Downsides and drawbacks? Yes, Blurb's printing cycle takes two weeks and sometimes longer so there is no quick turnaround. Right now we are printing one or two first to see the book as a proof before committing to a bigger run. This is essential, at least in my case. Each time we do this we catch mistakes in the first run that we can then correct before printing many copies. Add another two weeks or so. Blurb's shipping costs are very high, I believe as a way to make more. And finally, they package poorly, sending the books in cardboard that barely makes it to its destination.

Finally, we now have a design "template" that we can plug the photographs into. This streamlines the design process and makes the design coherent through the run of the twelve books we plan. 

In conclusion, here I am blogging away, revealing all my secrets and my business acumen. Yeah, right. At any rate, my hope is that this might spur you on to use the idea for your own photographs you want made into books. Lastly, we are starting to work with a local printer to see if we can get the same high quality we had with Blurb but for less cost. Trying to buy local. Stay tuned.

Topics: Books,Vintage,Black and White,Analog

Permalink | Posted February 7, 2017

Is It Possible?

Is it possible that we are art while we are making art? Is it possible that the way we move, the way we use our bodies can be part of the art as we make our photographs? Is it possible that our stance, or position, or our fluidity as we place ourselves or react to something we are photographing has a big effect on the result? I think so. This isn't talked about much, isn't acknowledged but making photographs is a physical thing, you out there with a camera in the real world, on a street, in a field, on a train, in a room, in a crowd, in a studio. Where you are and, I would maintain, how you are, affects the outcome in a large way. And yet it is completely counterintuitive for us to try different positions. We tend to make the picture from where we first saw it. Walking down the sidewalk, camera in hand and we see something we want to photograph, we don't move, we stand right there and make the picture. Wrong. What about how our body is, this tool we inhabit our whole lives? What about its well being? Can it move and bend and be flexible to help put us where we should be?
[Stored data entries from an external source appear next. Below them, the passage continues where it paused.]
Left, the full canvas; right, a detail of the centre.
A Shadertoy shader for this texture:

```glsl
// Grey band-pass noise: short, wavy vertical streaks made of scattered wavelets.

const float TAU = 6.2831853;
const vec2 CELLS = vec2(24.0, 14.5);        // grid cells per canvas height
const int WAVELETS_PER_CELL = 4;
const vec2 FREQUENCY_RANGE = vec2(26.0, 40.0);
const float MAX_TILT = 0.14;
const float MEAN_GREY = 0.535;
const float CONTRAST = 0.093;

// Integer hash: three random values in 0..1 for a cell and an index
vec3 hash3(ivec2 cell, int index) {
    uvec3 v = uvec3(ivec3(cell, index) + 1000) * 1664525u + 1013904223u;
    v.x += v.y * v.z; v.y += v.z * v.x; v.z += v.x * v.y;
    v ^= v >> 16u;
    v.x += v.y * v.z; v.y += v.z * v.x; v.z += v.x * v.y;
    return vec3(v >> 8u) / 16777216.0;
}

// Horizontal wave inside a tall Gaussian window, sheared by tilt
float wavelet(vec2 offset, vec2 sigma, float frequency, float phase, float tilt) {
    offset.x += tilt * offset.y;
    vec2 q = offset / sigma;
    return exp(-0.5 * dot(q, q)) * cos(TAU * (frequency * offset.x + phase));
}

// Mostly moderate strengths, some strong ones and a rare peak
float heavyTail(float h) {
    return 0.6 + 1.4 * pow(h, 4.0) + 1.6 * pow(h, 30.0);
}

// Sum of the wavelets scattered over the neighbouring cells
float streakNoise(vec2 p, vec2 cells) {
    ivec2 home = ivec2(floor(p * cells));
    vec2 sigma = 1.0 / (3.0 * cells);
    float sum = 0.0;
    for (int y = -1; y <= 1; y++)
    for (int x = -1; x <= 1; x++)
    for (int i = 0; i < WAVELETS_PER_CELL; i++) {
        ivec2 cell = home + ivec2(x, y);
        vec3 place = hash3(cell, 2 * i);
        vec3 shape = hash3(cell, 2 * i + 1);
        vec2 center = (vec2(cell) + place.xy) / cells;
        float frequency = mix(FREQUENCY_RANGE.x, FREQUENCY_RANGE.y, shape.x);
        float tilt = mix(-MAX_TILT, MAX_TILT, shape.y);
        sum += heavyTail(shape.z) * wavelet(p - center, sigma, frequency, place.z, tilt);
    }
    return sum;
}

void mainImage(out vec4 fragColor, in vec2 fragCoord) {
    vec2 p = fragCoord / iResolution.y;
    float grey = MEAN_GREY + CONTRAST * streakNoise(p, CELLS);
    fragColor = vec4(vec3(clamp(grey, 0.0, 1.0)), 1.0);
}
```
Henri Cartier Bresson, Mr. "decisive moment" would have been right with me on this. He likened the act of photographing to dance, photographing as choreography. You can see this in his pictures, this magic of being in the right place at the right time doesn't just happen by accident.

As an example, I learned the lesson from him early in my career that to to get above and point down is an effective tactic. This states the obvious but to someone who deals with the horizon often in his work a strategy to eliminate the sky has to include getting above things and pointing down.

The result can be a perspective that is both fresh and distinctive. Bresson used this throughout his whole career, as have I.

This photograph used by permission, from my friend Marybeth Groff, its owner.

This one above carries the idea to the extreme. I made this in the 90's with an an 8 x 10 inch view camera hanging out over a railing on a bridge pointing straight down. The photograph from the Berkshires in western Massachusetts is part of what I call the "Down Work"  that includes work from the US, Italy and France, all in 8 x 10. This picture is one of the influencers to me starting to make aerial photos ten years later.

Orvieto, Italy 1992

My point: you can't deny the platform you use to make your pictures. It is your body. Don't deny looking at things from a different position when you make your pictures. Up high, down low, to the right, to the left, standing up on something or lying down on the ground

Moab, Utah 1998

makes a very big difference. 

Part of the art of making pictures.

Topics: Black and White,Utah,Teaching blog,Vintage

Permalink | Posted January 23, 2017